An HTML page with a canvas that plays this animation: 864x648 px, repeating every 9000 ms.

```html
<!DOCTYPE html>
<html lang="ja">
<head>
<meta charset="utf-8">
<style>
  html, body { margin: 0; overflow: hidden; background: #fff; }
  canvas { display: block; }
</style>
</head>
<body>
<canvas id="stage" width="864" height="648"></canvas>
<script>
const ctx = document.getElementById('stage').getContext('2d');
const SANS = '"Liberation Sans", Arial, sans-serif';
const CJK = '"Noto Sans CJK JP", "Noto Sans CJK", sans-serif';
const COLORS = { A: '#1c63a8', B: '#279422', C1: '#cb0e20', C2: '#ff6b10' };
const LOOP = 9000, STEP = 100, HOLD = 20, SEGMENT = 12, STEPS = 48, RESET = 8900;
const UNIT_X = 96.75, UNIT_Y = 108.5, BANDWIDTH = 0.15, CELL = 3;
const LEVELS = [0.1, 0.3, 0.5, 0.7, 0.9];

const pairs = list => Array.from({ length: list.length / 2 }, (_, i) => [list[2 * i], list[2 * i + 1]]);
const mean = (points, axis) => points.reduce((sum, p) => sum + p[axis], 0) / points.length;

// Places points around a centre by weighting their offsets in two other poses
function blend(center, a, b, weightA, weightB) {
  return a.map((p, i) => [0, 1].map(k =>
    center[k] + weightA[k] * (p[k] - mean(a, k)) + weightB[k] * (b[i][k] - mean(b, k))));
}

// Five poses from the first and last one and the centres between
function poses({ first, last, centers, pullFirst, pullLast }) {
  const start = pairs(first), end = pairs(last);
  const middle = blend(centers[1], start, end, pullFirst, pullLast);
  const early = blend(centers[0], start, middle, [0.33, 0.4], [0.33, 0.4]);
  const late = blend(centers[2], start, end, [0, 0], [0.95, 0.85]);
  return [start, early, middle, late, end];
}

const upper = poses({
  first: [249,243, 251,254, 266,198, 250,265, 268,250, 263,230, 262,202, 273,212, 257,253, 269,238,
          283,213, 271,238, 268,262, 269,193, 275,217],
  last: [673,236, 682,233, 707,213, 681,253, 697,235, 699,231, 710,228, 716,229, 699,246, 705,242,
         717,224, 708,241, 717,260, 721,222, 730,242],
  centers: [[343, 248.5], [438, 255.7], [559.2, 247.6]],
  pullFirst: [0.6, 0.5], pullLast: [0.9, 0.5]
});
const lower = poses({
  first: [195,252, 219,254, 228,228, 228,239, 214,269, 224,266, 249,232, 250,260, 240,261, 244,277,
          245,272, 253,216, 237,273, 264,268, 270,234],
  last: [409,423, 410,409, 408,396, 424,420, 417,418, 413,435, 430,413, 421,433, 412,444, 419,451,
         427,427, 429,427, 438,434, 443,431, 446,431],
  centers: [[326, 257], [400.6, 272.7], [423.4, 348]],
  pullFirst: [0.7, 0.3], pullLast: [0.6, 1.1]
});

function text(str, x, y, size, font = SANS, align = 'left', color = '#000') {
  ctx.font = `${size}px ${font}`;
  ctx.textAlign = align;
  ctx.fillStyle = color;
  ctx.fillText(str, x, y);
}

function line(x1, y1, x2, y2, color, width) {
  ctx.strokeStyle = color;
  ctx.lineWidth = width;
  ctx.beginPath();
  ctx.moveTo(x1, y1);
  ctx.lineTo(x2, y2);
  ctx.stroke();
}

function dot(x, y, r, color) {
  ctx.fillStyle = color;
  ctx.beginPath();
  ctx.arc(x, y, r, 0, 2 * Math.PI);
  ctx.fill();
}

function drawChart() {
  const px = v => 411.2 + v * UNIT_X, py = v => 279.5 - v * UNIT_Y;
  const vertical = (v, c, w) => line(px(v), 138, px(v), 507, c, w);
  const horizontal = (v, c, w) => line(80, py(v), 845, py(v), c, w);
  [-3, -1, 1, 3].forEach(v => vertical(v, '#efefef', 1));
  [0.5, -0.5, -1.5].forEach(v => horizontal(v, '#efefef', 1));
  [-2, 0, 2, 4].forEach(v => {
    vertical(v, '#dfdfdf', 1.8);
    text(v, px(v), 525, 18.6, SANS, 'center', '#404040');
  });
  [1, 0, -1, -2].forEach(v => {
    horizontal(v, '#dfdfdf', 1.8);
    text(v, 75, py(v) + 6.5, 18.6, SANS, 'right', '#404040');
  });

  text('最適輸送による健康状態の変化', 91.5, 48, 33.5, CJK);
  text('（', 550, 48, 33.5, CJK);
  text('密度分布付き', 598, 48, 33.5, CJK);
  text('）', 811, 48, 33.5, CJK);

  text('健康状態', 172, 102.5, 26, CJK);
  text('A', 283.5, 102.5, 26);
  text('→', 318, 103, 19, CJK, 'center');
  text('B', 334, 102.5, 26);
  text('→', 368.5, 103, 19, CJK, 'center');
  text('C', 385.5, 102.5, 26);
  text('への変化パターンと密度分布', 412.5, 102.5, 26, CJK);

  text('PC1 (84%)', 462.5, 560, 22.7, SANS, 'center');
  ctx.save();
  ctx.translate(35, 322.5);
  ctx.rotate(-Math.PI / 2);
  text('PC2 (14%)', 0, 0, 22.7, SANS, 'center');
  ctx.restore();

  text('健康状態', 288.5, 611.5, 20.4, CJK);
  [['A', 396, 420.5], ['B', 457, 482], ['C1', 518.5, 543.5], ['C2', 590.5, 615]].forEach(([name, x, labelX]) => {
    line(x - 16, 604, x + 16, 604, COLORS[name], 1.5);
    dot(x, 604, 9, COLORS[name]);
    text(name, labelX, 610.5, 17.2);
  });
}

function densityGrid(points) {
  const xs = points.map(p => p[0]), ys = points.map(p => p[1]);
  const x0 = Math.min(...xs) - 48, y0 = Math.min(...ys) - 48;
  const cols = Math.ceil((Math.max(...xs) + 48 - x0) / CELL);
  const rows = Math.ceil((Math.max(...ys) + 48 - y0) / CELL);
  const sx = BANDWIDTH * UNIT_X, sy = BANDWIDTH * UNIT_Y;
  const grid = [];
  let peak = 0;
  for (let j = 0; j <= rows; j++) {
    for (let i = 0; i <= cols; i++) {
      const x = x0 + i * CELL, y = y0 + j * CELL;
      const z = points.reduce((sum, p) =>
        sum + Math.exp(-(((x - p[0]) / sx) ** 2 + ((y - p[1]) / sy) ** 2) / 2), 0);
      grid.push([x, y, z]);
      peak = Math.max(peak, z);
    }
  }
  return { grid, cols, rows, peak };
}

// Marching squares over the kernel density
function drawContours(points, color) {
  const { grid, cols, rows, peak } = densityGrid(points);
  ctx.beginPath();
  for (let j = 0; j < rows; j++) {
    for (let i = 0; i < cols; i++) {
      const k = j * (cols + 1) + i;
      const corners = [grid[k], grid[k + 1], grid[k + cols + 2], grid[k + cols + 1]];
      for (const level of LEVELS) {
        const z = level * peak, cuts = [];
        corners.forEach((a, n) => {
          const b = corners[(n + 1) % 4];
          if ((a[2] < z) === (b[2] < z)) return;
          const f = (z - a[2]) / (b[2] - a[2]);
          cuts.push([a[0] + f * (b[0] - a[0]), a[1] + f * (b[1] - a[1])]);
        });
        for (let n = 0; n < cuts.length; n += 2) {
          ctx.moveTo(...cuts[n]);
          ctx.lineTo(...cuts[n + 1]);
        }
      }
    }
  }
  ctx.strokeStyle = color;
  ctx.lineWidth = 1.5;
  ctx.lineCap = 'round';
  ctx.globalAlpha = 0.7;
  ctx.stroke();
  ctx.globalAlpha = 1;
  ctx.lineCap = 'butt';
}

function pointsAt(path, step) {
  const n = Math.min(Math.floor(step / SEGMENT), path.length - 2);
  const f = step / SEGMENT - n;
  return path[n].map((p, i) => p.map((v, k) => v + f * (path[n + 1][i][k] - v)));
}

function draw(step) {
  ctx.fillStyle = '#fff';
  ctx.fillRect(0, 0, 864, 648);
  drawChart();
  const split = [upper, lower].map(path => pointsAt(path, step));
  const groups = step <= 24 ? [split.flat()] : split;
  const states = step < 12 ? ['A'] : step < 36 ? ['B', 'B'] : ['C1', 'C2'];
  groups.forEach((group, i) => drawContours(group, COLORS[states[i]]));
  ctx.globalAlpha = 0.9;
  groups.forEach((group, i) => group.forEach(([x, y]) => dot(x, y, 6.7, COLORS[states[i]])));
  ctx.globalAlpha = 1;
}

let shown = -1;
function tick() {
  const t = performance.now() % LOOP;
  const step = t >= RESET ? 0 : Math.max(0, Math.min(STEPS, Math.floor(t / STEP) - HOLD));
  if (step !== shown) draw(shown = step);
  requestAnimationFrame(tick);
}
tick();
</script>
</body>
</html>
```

TO DO: Using the listing above, pull out all lines that hold the word "cols".

FINISHED TASK:
  const cols = Math.ceil((Math.max(...xs) + 48 - x0) / CELL);
    for (let i = 0; i <= cols; i++) {
  return { grid, cols, rows, peak };
  const { grid, cols, rows, peak } = densityGrid(points);
    for (let i = 0; i < cols; i++) {
      const k = j * (cols + 1) + i;
      const corners = [grid[k], grid[k + 1], grid[k + cols + 2], grid[k + cols + 1]];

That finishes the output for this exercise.